Geraniums are Europe’s number one low-maintenance summer favourite. They grow quickly, flower non-stop and are very robust at the same time. From the first moment, this versatile South African native creates an irresistible summer vibe, thanks to its countless shades and flower shapes.


Geraniums are made for sunny balconies. If you plant them, you can create a flower-filled retreat in no time. If you think a few months further ahead, geraniums provide the best conditions for a relaxed, sun lounger summer. With their fleshy stems and leaves, they can even withstand high temperatures or temporary drought.

Step 1: Tidy up the balcony

Anything cluttering up the balcony needs a good clear-out on a sunny day at the beginning of April.

The motto is: repair immediately, give away or throw away. Remove old compost from containers and boxes and take it to the compost heap. Clean containers with water and a scrubbing brush, wash the garden furniture and scrub the floor.

Step 2: Test out your dream and write a shopping list

We recommend setting out your existing planters on a trial basis. That way you can see in advance where there are still gaps in your dream summer balcony and, at the same time, you’ll have a good basis for a shopping list. This list should specify exactly how many planters you need to buy and what size.

The number and size of the containers will determine the amount of geranium compost you need. Make a note of this too. Your shopping list should also include slow-release fertiliser (which will save you time later on), drainage material and a watering can (in case the old one has not survived the winter). You can even decide on the number of plants. How many trailing geraniums do you need, how many upright ones? Which colours should predominate? All this should be on the shopping list!


Rules of thumb for plant requirements:

In a 40cm-long box there is room for two geraniums; at 60cm there’s space for three; at 1m, four. A single geranium can be placed in a pot up to 20cm in diameter. Once your plan is in place, you can store the existing pots and boxes in one place to save space.

Step 3: Stay focused in the garden centre

Bulky and heavy items, such as geranium compost, fertiliser and other accessories, can be bought some time before the actual planting event. Thanks to your shopping list, this is no problem.

The advantage: on the day you buy the plants, your hands, head and shopping trolley are free for the most beautiful geraniums. The best gardener-quality geraniums are characterised by a bushy structure and strong stems. They have plenty of buds and their root ball is well-rooted. Don’t buy the plants too early, however tempting the prospect of summer flowers in mid-April may be. If you buy too early, you’ ll have to do a lot of care at home. Only after the last night frosts can geraniums be left permanently outdoors without protection.


Step 4: Plant in groups

One fine day in May, it’s all about planting the containers efficiently. If you think in processes instead of individual plants, you’ll save a lot of time. Mass production is the magic word.

Start by setting up a planting table. Then get a whole group of pots or boxes and put the drainage layer into each individual container. Then put away the drainage material and get the geranium compost. Fill the containers one after the other three-quarters full with fresh compost and press it down lightly. Put away any leftover compost, take the slow-release fertiliser, sprinkle it on the soil and work it into the surface. Meanwhile, the root balls of the geraniums can be soaked in water in a container. Now place the plants in the containers, then plant up each container one by one. The root ball should be flush with the surface of the soil.

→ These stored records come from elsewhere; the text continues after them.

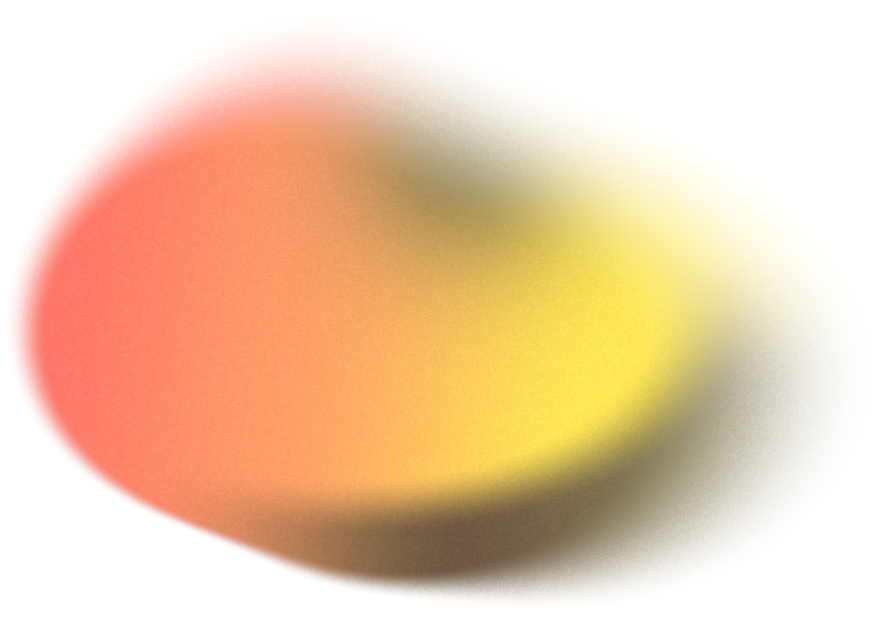
This background is drawn by a WebGL 2 fragment shader. Its source:

```glsl
#version 300 es
precision highp float;

uniform vec2 u_resolution;
out vec4 outColor;

#define CORAL vec3(1.0, 0.46, 0.41)
#define ORANGE vec3(1.0, 0.63, 0.41)
#define YELLOW vec3(1.0, 0.91, 0.33)
#define OLIVE vec3(0.52, 0.49, 0.33)
#define BROWN vec3(0.43, 0.34, 0.26)
#define PAPER vec3(1.0)
#define BLOB_CENTER vec2(0.565, 0.416)
#define CORE_CENTER vec2(0.565, 0.492)
#define CORE_RADII vec2(0.518, 0.282)
#define DUSK_CENTER vec2(0.753, 0.755)
#define GRAIN_CELLS 354.0
#define GRAIN_AMOUNT 0.10

float hash(vec2 p) {
    vec3 q = fract(p.xyx * 0.1031);
    q += dot(q, q.yzx + 33.33);
    return fract((q.x + q.y) * q.z);
}

// Closed outline as a radius: mean, cosine terms 1-4, sine terms 1-3
float outline(float angle, float mean, vec4 cosines, vec3 sines) {
    vec4 harmonics = angle * vec4(1.0, 2.0, 3.0, 4.0);
    return mean + dot(cosines, cos(harmonics)) + dot(sines, sin(harmonics.xyz));
}

// 0 at the solid inner outline, 1 where the haze ends
float hazeDepth(vec2 p) {
    vec2 d = p - BLOB_CENTER;
    float angle = atan(d.y, d.x);
    float inner = outline(angle, 0.4025, vec4(-0.009, 0.078, 0.009, 0.013),
                          vec3(-0.002, -0.046, -0.004));
    float outer = outline(angle, 0.558, vec4(0.117, 0.118, 0.037, 0.031),
                          vec3(0.088, -0.035, -0.012));
    return (length(d) - inner) / max(outer - inner, 0.02);
}

// Warm sweep from left to right, darkened by two soft shadows
vec3 blobColor(vec2 p, float depth) {
    float sweep = p.x - 0.15 * (p.y - 0.45);
    vec3 color = mix(CORAL, ORANGE, smoothstep(0.02, 0.56, sweep));
    color = mix(color, YELLOW, smoothstep(0.45, 0.98, sweep));
    float blush = smoothstep(0.0, 0.4, depth) * (1.0 - smoothstep(0.45, 0.8, p.x));
    color = mix(color, CORAL, 0.7 * blush);

    // Dusk at the upper edge
    vec2 dusk = (p - DUSK_CENTER) / 0.19;
    color = mix(color, OLIVE, 0.9 * exp(-dot(dusk, dusk)));

    // Shadow beneath the bright core
    float core = length((p - CORE_CENTER) / CORE_RADII);
    float shadow = smoothstep(0.92, 1.27, core);
    shadow *= smoothstep(0.2, 0.75, p.x);
    shadow *= 1.0 - smoothstep(0.36, 0.64, p.y);
    vec3 shade = mix(BROWN, OLIVE, smoothstep(0.7, 1.15, p.x));
    return mix(color, shade, shadow);
}

void main() {
    vec2 p = gl_FragCoord.xy / u_resolution.y;
    float depth = hazeDepth(p);

    // Haze thins toward the outer outline
    float cover = pow(1.0 - smoothstep(-0.12, 1.04, depth), 1.3);

    // Grain is strongest in the half-covered haze
    float grain = hash(floor(p * GRAIN_CELLS)) - 0.5;
    float haze = 4.0 * cover * (1.0 - cover);
    cover = clamp(cover + GRAIN_AMOUNT * grain * haze, 0.0, 1.0);

    vec3 color = blobColor(p, depth) + 0.3 * GRAIN_AMOUNT * grain;
    outColor = vec4(mix(PAPER, color, cover), 1.0);
}
```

If necessary, add more compost and press the plants down lightly. Move the containers to their final location and water them.

What else helps save time?

A clever choice of containers is probably the most underestimated time-saving aspect. Planters with a water reservoir reduce the time spent on watering enormously. A lighter coloured container also has a positive effect. Less water evaporates from them than from dark ones. We also recommend that you avoid using containers that are too small. Soil volume always means water storage capacity. A pot with a diameter of 20-25cm is ideal for a single geranium, boxes should be 17cm or wider.

Savvy time-savers know that with single-flowering varieties they will have virtually no work removing faded flowers even in a rainy summer.

And one last tip: when buying, look for the best possible quality. Vigorous geraniums are further along in their development than weaker specimens and will take off immediately on the balcony and terrace.